In the operating room: Yemen, Day 15

School is out for the summer in Yemen, but the cholera outbreak and ongoing civil war show no signs of slowing down. Anesthesiologist Kariantti blogs from Khameer...


Schools have ended for the holidays in Yemen, which is good - because now we can use a school nearby as a Cholera Treatment Center.

Yes, you guessed it, there is no sign of the cholera epidemic slowing down. Quite the opposite.
So far we have received 216 patients altogether, many of them arriving in a state of shock.
We are constantly in shortage of beds for them, but now in the school we will have up to 100 beds. This will be a great improvement, but it has taken a lot of resources and meant long nights for the team working on it.
But we still have a long way until the school will be ready to receive cholera patients. For now we will have to make do with tents.

Child patients

Days are getting slower in the operating theatre, and the intensive care unit was even empty for a few hours.
It seems that people are perhaps avoiding the hospital in fear of cholera. But yesterday it all changed.
We received three new patients with gunshot wounds, most of them children.
One was a seven-year-old girl, shot in the abdomen. She was operated last night and she had multiple perforations in the bowel, which Dr. Ali was able to close.
Today she was already somewhat better.
But the ICU was full again as well as the female IPD, because we had also received many other emergency cases. So now, it was us who were running out patient beds.
After some negotiating we were able to arrange a bed for one patient in another ward.

Battle to save the girl

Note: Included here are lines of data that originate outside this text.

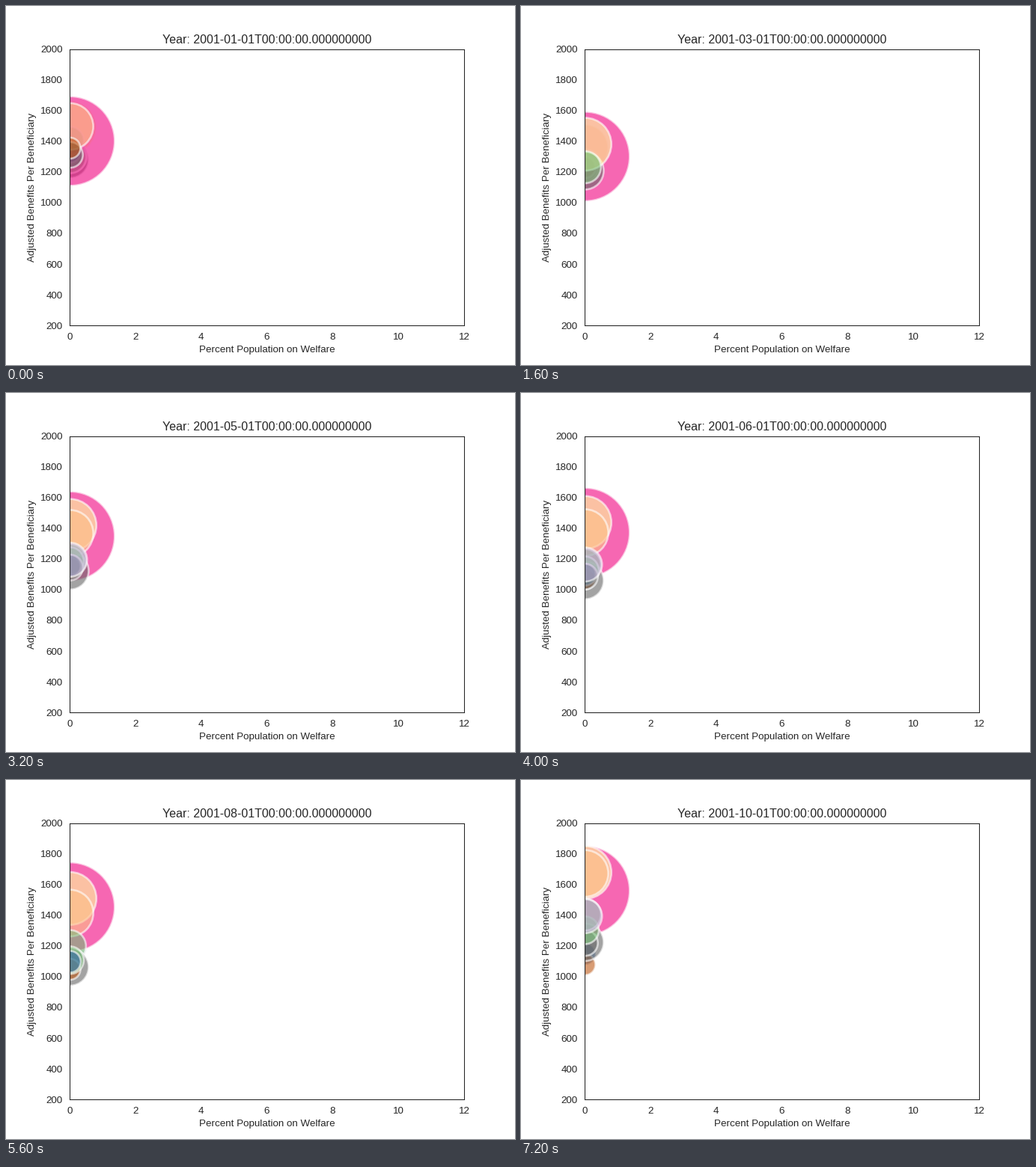
These frames come from a looping animation (680 by 480 pixels, 8000 ms). A matplotlib script:

```python
import matplotlib.pyplot as plt
import numpy as np
from matplotlib.animation import FuncAnimation

DPI = 96
INK = "0.15"

plt.rcParams.update({
    "font.family": "Liberation Sans",
    "font.size": 10,
    "axes.titlesize": 12,
    "axes.edgecolor": INK,
    "axes.linewidth": 0.8,
    "axes.labelcolor": INK,
    "text.color": INK,
    "xtick.color": INK,
    "ytick.color": INK,
})

# key: (radius in px, gap to the largest region in January, August, October)
REGIONS = {
    "g": (21.4, (-105, -254, -156)),
    "n": (18.5, (3, -346, -258)),
    "v": (22.8, (-95, -254, -166)),
    "o": (31.2, (95, -39, 112)),
    "y": (35.3, (89, 56, 119)),
    "b": (14.5, (-70, -356, -414)),
    "p": (59.8, (0, 0, 0)),
    "r": (14.0, (-46, -405, -482)),
    "d": (25.0, (-119, -390, -336)),
    "h": (17.2, (-90, -366, -341)),
}
COLOURS = dict(zip(REGIONS, plt.cm.Accent(np.linspace(0, 1, len(REGIONS)))))

# drawing order per month, bottom to top
STACKS = (["ydvgnbpohr"] + ["ovnhbrpdyg"] * 2 + ["yogvnbdhrp"]
          + ["pdyogrnbhv"] * 2 + ["vpyoghdrnb"] * 2
          + ["yogvnrbdph", "pyobrdhngv"])

TURNS = (0, 1, 5, 7, 8, 9)                      # months where the trend turns
LEVEL = (1401, 1277, 1372, 1453, 1284, 1560)    # benefit of the largest region
SPREAD = (1, 0.3, 1, 1, 0.75, 1)                # how far the lower ones lag

fig, ax = plt.subplots(figsize=(680 / DPI, 480 / DPI), dpi=DPI, facecolor="white")
fig.subplots_adjust(left=0.125, right=0.9, bottom=0.11, top=0.88)
ax.set(xlim=(0, 12), ylim=(200, 2000),
       xlabel="Percent Population on Welfare",
       ylabel="Adjusted Benefits Per Beneficiary")
ax.set_xticks(range(0, 13, 2))
ax.set_yticks(range(200, 2001, 200))
ax.tick_params(length=0, pad=7)
title = ax.set_title("")

bubbles = ax.scatter(np.zeros(len(REGIONS)), np.zeros(len(REGIONS)),
                     edgecolors="white", linewidths=2, alpha=0.6)


def benefit(key, month):
    gap = np.interp(month, (0, 7, 9), REGIONS[key][1])
    if gap < 0:
        gap *= np.interp(month, TURNS, SPREAD)
    return np.interp(month, TURNS, LEVEL) + gap


def draw(month):
    stack = STACKS[month]
    bubbles.set_offsets([(0.01, benefit(key, month)) for key in stack])
    bubbles.set_sizes([(2 * REGIONS[key][0] * 72 / DPI) ** 2 for key in stack], DPI)
    bubbles.set_facecolor([COLOURS[key] for key in stack])
    title.set_text(f"Year: 2001-{month + 1:02d}-01T00:00:00.000000000")
    return bubbles, title


anim = FuncAnimation(fig, draw, frames=len(STACKS), interval=800, repeat=True)
plt.show()
```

The next day continued the same, as we received three new gun shot victims and once again we had to decide which patient in the intensive care unit was stable enough to manage in a normal ward to make room for the more serious cases.
To make matters worse, the small two-year-old girl with a gunshot wound to her abdomen was having problems - her sutures had ruptured so we needed to take her to the operating theatre to fix it.
Thankfully she was otherwise stable and needed only one night in Intensive Care.
This was not her only problem though - part of the bowel that she had left before the stoma was very short, and she was passing her food straight through without digesting it properly.
We tried to find everything to increase the energy and nutrients in her food, but still we feared that in the long run she might be facing starvation before the surgeons could do the final repair of her bowel.